“Large urban projects call for more architectural muscle: it is a different exercise,” says Byrne. It also meant working with a much larger team of consultants, notably on the environmental side, to achieve the excellence in the Breeam assessment of sustainability in buildings.

That team included Transsolar in Stuttgart, Topotek landscape architects from Berlin and Buro Happold engineers' UK office.

Brownfield site

“Breeam does take a lot of work and the client does need to buy into the accreditation system,” says Byrne, who points out that it gives a building huge prestige, and selling and letting power. “More and more developers almost see this as a requirement because there is so much trash – Ireland built trash.” And achieving ecological excellence informed the design, such as having a green roof, and the position of the ventilation tower. “It doesn’t compromise the design,” says Byrne. “It’s a huge aid.”

The architects’ response to the brownfield site of five acres was to armour the exterior of the building, in perforated aluminium with a ventilation shaft and environmental service tower standing guard, to take on the industrial and road-network surrounds. A soft-hat roof of flowers and grasses (crucial in Breeam, to encourage wildlife and store rainwater, insulation) while the designers put lightness of being within. The open-plan interior breathes with controlled ventilation and openable windows (healthy both bodily and psychologically), bringing a feeling of control and is charged with natural light.

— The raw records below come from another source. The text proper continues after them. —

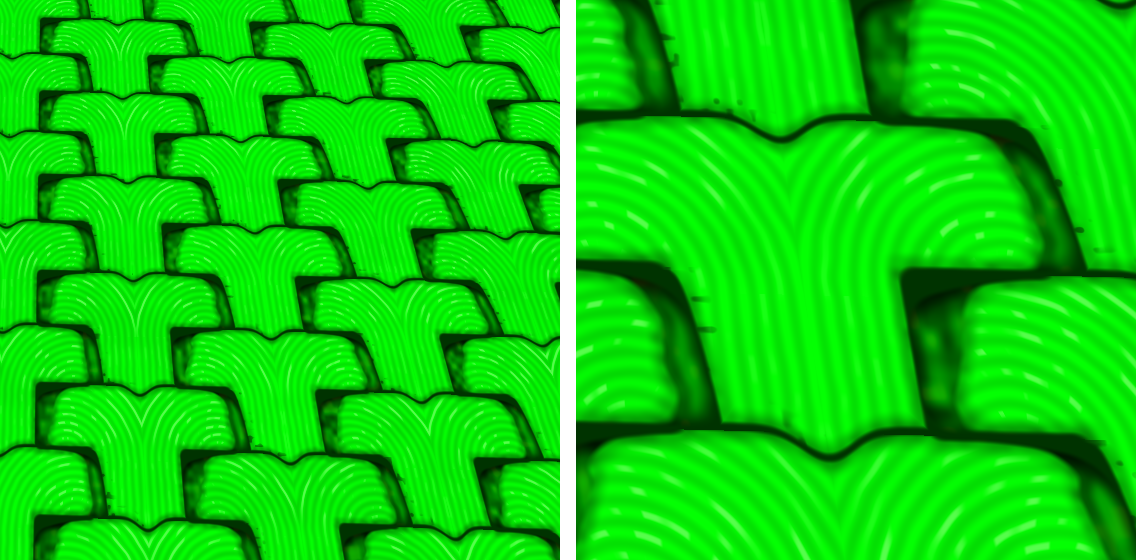
Left: the whole. Right: its middle third, enlarged.
A three.js fragment shader for this pattern:

```glsl
// Interlocking T-shaped green blocks on a receding plane, with ridged faces.
// The plane is unprojected to a staggered lattice; each nearby block is a smooth
// union of arms and stem, painted as seam, rough end walls and grooved face.
varying vec2 vUv;

float hash(vec2 p) {
  p = fract(p * vec2(0.1031, 0.1137));
  p += dot(p, p.yx + 33.33);
  return fract((p.x + p.y) * p.x * 7.31);
}

float noise(vec2 p) {
  vec2 i = floor(p), f = fract(p);
  f = f * f * (3.0 - 2.0 * f);
  return mix(mix(hash(i), hash(i + vec2(1, 0)), f.x),
             mix(hash(i + vec2(0, 1)), hash(i + vec2(1, 1)), f.x), f.y);
}

float smin(float a, float b, float k) {
  float h = max(k - abs(a - b), 0.0) / k;
  return min(a, b) - h * h * k * 0.25;
}

// Canvas position to lattice: x counts columns, y counts rows toward the viewer
vec2 unproject(vec2 p) {
  vec2 a = vec2(0.1868, 0.0035) + 0.002 * p;
  vec2 b = vec2(-0.006, 0.121) + 0.0632 * p;
  vec2 c = p - vec2(0.211, 0.048);
  return vec2(c.x * b.y - c.y * b.x, a.x * c.y - a.y * c.x) / (a.x * b.y - a.y * b.x);
}

// Twin-humped upper outline with a notch at the centre
float topEdge(float x) {
  float shoulder = max(x - 0.35, 0.0) / 0.35;
  return -0.09 + 0.085 * exp(-x * x / 0.008) + 0.07 * shoulder * shoulder;
}

// Signed distance to a T whose arms stop at armEnd
float blockShape(vec2 q, float armEnd) {
  float x = abs(q.x), top = topEdge(x);
  float arm = max(top - q.y, q.y - 0.387);
  arm = -smin(-arm, (armEnd - x) * 1.25, 0.1);
  float flare = q.x < 0.0 ? 0.09 * (1.0 - sqrt(clamp((q.y - 0.41) / 0.49, 0.0, 1.0))) : 0.0;
  float stem = max((x - 0.255 - flare) * 1.25, q.y - 0.97 - top);
  stem = max(stem, top - q.y);
  return smin(arm, stem, 0.06);
}

vec3 faceColour(vec2 q, vec2 id, float d) {
  // Grooves arch over each arm and run straight down the stem
  float x = abs(q.x);
  vec2 m = vec2((x - 0.53) * 1.25, min(q.y - 0.48, 0.0));
  float ring = length(m) * 16.0 + 0.12 * noise(q * 14.0 + id * 5.0);
  float crest = 0.5 + 0.5 * cos(6.2832 * (fract(ring) - 0.5));
  float along = atan(m.y, m.x) * 5.0 + q.y * 7.0;
  float green = 0.87 + 0.12 * crest + 0.05 * (noise(q * 6.0 + id * 9.0) - 0.5);
  green += 0.03 * (hash(id + 40.0) - 0.5);

  // Grime near the edges, specks along the left of the stem
  float rough = noise(q * 32.0 + id * 17.0);
  green *= 1.0 - 0.36 * smoothstep(-0.06, 0.0, d) * (0.6 + 0.6 * rough);
  float speck = smoothstep(0.72, 0.9, rough) * smoothstep(-0.1, -0.02, d);
  green *= 1.0 - 0.4 * speck * step(q.x, 0.0) * step(0.4, q.y);

  // Pale broken glints on the ridges
  float dash = noise(vec2(along * 1.5, floor(ring) * 3.0) + id * 11.0);
  float glint = smoothstep(0.62, 0.85, dash) * smoothstep(0.6, 1.0, crest);
  glint *= smoothstep(-0.02, -0.07, d) * (1.0 - 0.75 * smoothstep(0.25, 0.5, q.y));
  return mix(vec3(0.015, green, 0.01), vec3(0.42, 0.99, 0.37), 0.8 * glint);
}

vec3 wallColour(vec2 q, vec2 id, float dBody, float dFace) {
  float mottle = noise(q * vec2(26.0, 18.0) + id * 13.0);
  float green = 0.28 + 0.42 * mottle;
  if (q.x > 0.0) green = 0.3 + 0.18 * mottle + 0.2 * smoothstep(0.02, 0.06, dFace);
  green *= mix(0.45, 1.0, smoothstep(0.0, 0.05, -dBody));
  // Shade cast by the arm above
  green *= mix(0.5, 1.0, smoothstep(0.0, 0.12, q.y - topEdge(abs(q.x))));
  return vec3(0.06 * smoothstep(0.65, 0.9, mottle), green, 0.0);
}

vec3 paintBlock(vec3 under, vec2 q, vec2 id) {
  float rise = clamp((q.y + 0.09) / 0.49, 0.0, 1.0);
  float bodyEnd = q.x > 0.0 ? mix(0.64, 0.745, sqrt(rise)) : 0.745;
  float faceEnd = q.x > 0.0 ? mix(0.56, 0.65, sqrt(rise)) : mix(0.57, 0.68, rise);
  faceEnd += 0.025 * (noise(vec2(q.y * 14.0, id.x * 7.0 + id.y * 3.0)) - 0.5);
  float dBody = blockShape(q, bodyEnd), dFace = blockShape(q, faceEnd);
  vec3 block = mix(wallColour(q, id, dBody, dFace), faceColour(q, id, dFace),
                   smoothstep(0.012, -0.012, dFace));
  return mix(under, block, smoothstep(0.01, -0.012, dBody));
}

void main() {
  vec2 g = unproject(vec2(vUv.x, 1.0 - vUv.y));
  vec3 colour = vec3(0.0, 0.2, 0.0);

  // Two columns, two rows: every block that can reach this point
  for (int i = 0; i < 2; i++) {
    float column = floor(g.x) + float(i);
    float row = g.y - 0.5 * mod(column, 2.0);
    for (int j = 0; j < 2; j++) {
      float k = floor(row + 0.1) - 1.0 + float(j);
      colour = paintBlock(colour, vec2(g.x - column, row - k), vec2(column, k) + 20.0);
    }
  }
  gl_FragColor = vec4(colour, 1.0);
}
```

This comes through openings in the glassy end walls and via five single- and double-height courtyards planted and floored in vibrant colours, whose frequent punctuations mean light often comes in from more than one side wherever you are in the deep- and open-plan building.

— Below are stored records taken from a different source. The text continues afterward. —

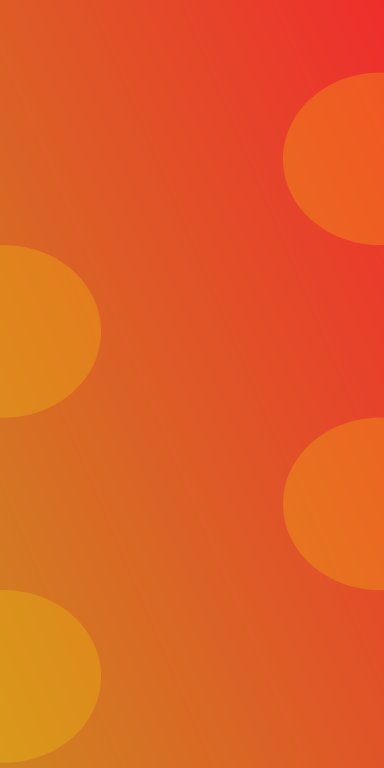
This background is drawn by a Shadertoy shader. Its source:

```glsl
// Diagonal amber-to-red gradient with translucent yellow ovals alternating along both sides.

const vec3 AMBER = vec3(0.812, 0.512, 0.130);   // lower left corner
const vec3 RED = vec3(0.935, 0.180, 0.175);     // upper right corner
const vec3 OVAL_TINT = vec3(1.0, 0.93, 0.0);
const float OVAL_OPACITY = 0.2;
const vec2 GRADIENT_WEIGHT = vec2(0.54, 0.46);  // share of each axis in the blend
const vec2 OVAL_RADIUS = vec2(0.253, 0.1123);
const float OVAL_INSET = 0.010;                 // centre distance from the side
const float FIRST_HEIGHT = 0.1193;              // centre of the lowest oval
const float OVAL_SPACING = 0.2246;
const int OVAL_COUNT = 4;

// Antialiased coverage of an axis-aligned ellipse
float ovalCoverage(vec2 uv, vec2 center) {
    vec2 p = (uv - center) / OVAL_RADIUS;
    float field = dot(p, p) - 1.0;
    vec2 slope = 2.0 * p / (OVAL_RADIUS * iResolution.xy);
    return clamp(0.5 - field / max(length(slope), 1e-5), 0.0, 1.0);
}

void mainImage(out vec4 fragColor, in vec2 fragCoord) {
    vec2 uv = fragCoord / iResolution.xy;

    // Background gradient
    vec3 color = mix(AMBER, RED, dot(uv, GRADIENT_WEIGHT));

    // Ovals, left and right in turn from the bottom up
    for (int i = 0; i < OVAL_COUNT; i++) {
        float side = mix(OVAL_INSET, 1.0 - OVAL_INSET, float(i % 2));
        vec2 center = vec2(side, FIRST_HEIGHT + OVAL_SPACING * float(i));
        color = mix(color, OVAL_TINT, OVAL_OPACITY * ovalCoverage(uv, center));
    }

    fragColor = vec4(color, 1.0);
}
```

That struck the award judges, led by Sanjay Puri and including John McAslan and Manuelle Gautrand, who wrote: "It is a triumph that a building that appears relatively closed from the outside should be so completely the opposite once you're inside."

Accommodated together

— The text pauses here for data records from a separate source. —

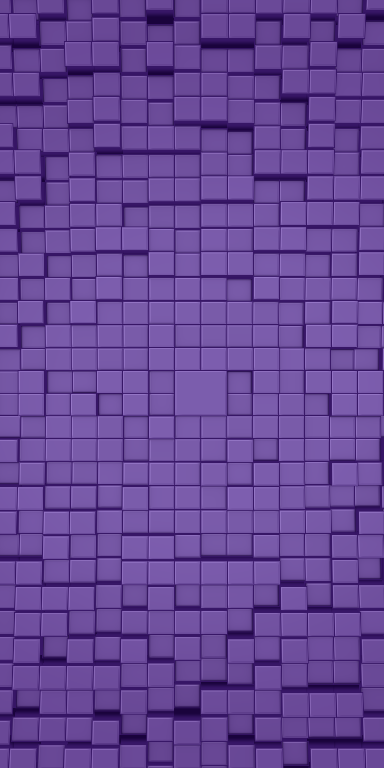
A Shadertoy shader for this background:

```glsl
// A wall of violet blocks pushed out to uneven heights, seen head on.
// Raised tops slide away from the vanishing point, which bares their inner
// walls; nearby higher blocks throw soft contact shadows on lower ones.

const vec2 VANISHING_POINT = vec2(0.523, 0.488);
const float COLUMN_WIDTH = 0.0664;  // share of the canvas width
const float ROW_HEIGHT = 0.0284;    // share of the canvas height, at the middle
const float ROW_GROWTH = 0.00024;   // rows get taller away from the middle
const vec2 RISE = vec2(0.024, 0.027); // outward slide of the highest block
const float TERRACE = 0.008;        // inner wall bared by each further row
const float SEAM = 0.015;

const vec3 FACE_LIGHT = vec3(0.483, 0.363, 0.675);
const vec3 FACE_DIM   = vec3(0.415, 0.285, 0.595);
const vec3 WALL_LIT   = vec3(0.215, 0.085, 0.400);
const vec3 WALL_DEEP  = vec3(0.100, 0.012, 0.235);

float hash(vec2 p) {
    p = fract(p * vec2(0.1031, 0.1137) + 0.37);
    p += dot(p, p.yx + 33.33);
    return fract((p.x + p.y) * p.x * 17.3);
}

float boxDistance(vec2 p, vec2 halfSize) {
    vec2 q = abs(p) - halfSize;
    return length(max(q, 0.0)) + min(max(q.x, q.y), 0.0);
}

// The four cells around the vanishing point form one large block
bool isMiddle(vec2 cell) {
    return all(lessThan(abs(cell + 0.5), vec2(1.0)));
}

// Stepped height from layered sines and a random part, wilder near the border
float blockHeight(vec2 cell) {
    if (isMiddle(cell)) return 1.0;
    vec2 reach = abs(cell + 0.5) / vec2(7.0, 15.0);
    float spread = mix(0.55, 1.05, smoothstep(0.25, 0.95, max(reach.x, reach.y)));
    float wave = sin(cell.x * 0.55 + 1.5 * sin(cell.y * 0.9))
               * sin(cell.y * 1.1 + cell.x * 0.2);
    float h = 0.62 + spread * (0.25 * wave + 0.75 * (hash(cell) - 0.5));
    return clamp(floor(h * 4.0) / 3.0, 0.0, 1.0);
}

// Canvas position to block grid, with rows and columns widening outward
vec2 toGrid(vec2 uv) {
    vec2 d = uv - VANISHING_POINT;
    float root = sqrt(ROW_HEIGHT * ROW_HEIGHT + 4.0 * ROW_GROWTH * abs(d.y));
    float row = sign(d.y) * (root - ROW_HEIGHT) / (2.0 * ROW_GROWTH);
    float bow = 1.0 + 0.05 * row * row / 225.0;
    return vec2(d.x / (COLUMN_WIDTH * bow), row);
}

// Light left by higher neighbours; local runs from -1 to 1 over the face
float contactLight(vec2 cell, vec2 local, float h) {
    float light = 1.0;
    vec2 dir = vec2(1.0, 0.0);
    for (int i = 0; i < 4; i++) {
        float drop = max(blockHeight(cell + dir) - h, 0.0);
        float gap = max(1.0 - dot(local, dir), 0.0);
        float falloff = 0.75 * exp(-gap * gap * 70.0) + 0.2 * exp(-gap * 4.0);
        light *= 1.0 - smoothstep(0.0, 0.75, drop) * falloff;
        dir = vec2(-dir.y, dir.x);
    }
    return light;
}

// Lit top face of a block, with a thin bright bevel at its upper left
vec3 faceColor(vec2 cell, vec2 local, float h, float edge, float dim) {
    vec3 color = mix(FACE_LIGHT, FACE_DIM, dim);
    float tint = isMiddle(cell) ? 0.5 : hash(cell + 19.0);
    color *= 0.955 + 0.025 * tint + 0.035 * h;
    float bevel = smoothstep(0.032, 0.0, abs(edge + 0.035));
    float facing = smoothstep(-0.3, 0.3, local.y - local.x);
    color += bevel * mix(-0.06, 0.10, facing);
    return mix(WALL_DEEP, color, contactLight(cell, local, h));
}

// Lay one block over the colour behind it
vec3 drawBlock(vec3 behind, vec2 grid, vec2 cell, bool isOwn, float aa, float dim) {
    float h = blockHeight(cell);
    vec2 scale = 1.0 + RISE * h;
    bool middle = isMiddle(cell);
    vec2 center = middle ? vec2(0.0) : (cell + 0.5) * scale;
    vec2 halfSize = (middle ? 1.0 : 0.5) * scale;
    float bared = middle ? 0.0 : TERRACE * (cell.y + 0.5);
    center.y += 0.5 * bared;
    halfSize.y -= 0.5 * abs(bared);
    vec2 offset = grid - center;
    float edge = boxDistance(offset, halfSize) + SEAM;
    vec3 wall = mix(WALL_LIT, WALL_DEEP, smoothstep(0.06, 0.30, edge));
    vec3 color = isOwn ? wall : behind;

    // Thin dark rim keeps the outline where a block overlaps another
    float rim = smoothstep(aa, -aa, edge - 2.0 * SEAM);
    color = mix(color, WALL_LIT, isOwn ? 0.0 : rim);
    vec3 face = faceColor(cell, offset / halfSize, h, edge, dim);
    return mix(color, face, smoothstep(aa, -aa, edge));
}

void mainImage(out vec4 fragColor, in vec2 fragCoord) {
    vec2 uv = fragCoord / iResolution.xy;
    vec2 grid = toGrid(uv);
    float aa = 0.45 / (COLUMN_WIDTH * iResolution.x);
    vec2 spread = (uv - VANISHING_POINT) * vec2(0.9, 2.0);
    float dim = smoothstep(0.3, 0.95, length(spread));

    // Blocks nearer the vanishing point overlap those further out
    vec2 own = floor(grid);
    vec2 outward = vec2(grid.x < 0.0 ? -1.0 : 1.0, grid.y < 0.0 ? -1.0 : 1.0);
    vec3 color = WALL_DEEP;
    for (int j = 0; j < 2; j++) {
        for (int i = 0; i < 2; i++) {
            vec2 cell = own - outward * vec2(float(i), float(j));
            color = drawBlock(color, grid, cell, i + j == 0, aa, dim);
        }
    }
    fragColor = vec4(color, 1.0);
}
```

The building is also enlightened in its mix of staff – from admin to delivery drivers and fitters and people being trained in practical gas-work – spanning office and industrial, blue-collar and white-collar workers, who are all accommodated together. “There is a lack of hierarchy, a sense of an organisation working away comfortably, a sense of the entire,” says Byrne.

This entirety translates to the structure: a single-form, two-storey building that is community-spirited with two wide staircases, one at either end in which everyone can see everyone else. Now that the soft-centred, metal-wrapped building has stood some time it has been tested to show that it uses 50-60 per cent less energy than the company’s other buildings.

It also incites fewer complaints from staff about working conditions such as temperature fluctuations; the company's facilities manager Cormac O'Loughlin says he typically gets 20 complaints a day about heat, cold or draughts in the company's other offices whereas this structure has elicited just 20 complaints in four years. This from a building that is naturally heated, cooled and ventilated via ground- source heat pumps, heat storing and generating concrete ceiling slabs, photovoltaic panels, solar heated water and a ventilation stack. This latest award adds to Gast Network Ireland's other accolades including a Green Building award, Concrete Society award, and RIAI Best Sustainable Building and Best Commercial Building awards. As the AR judges said: "This architecture is unquestionably the starting point for a new level of discourse on office design in Ireland."

Emma Cullinan

Emma Cullinan

Emma Cullinan, a contributor to The Irish Times, specialises in architecture, design and property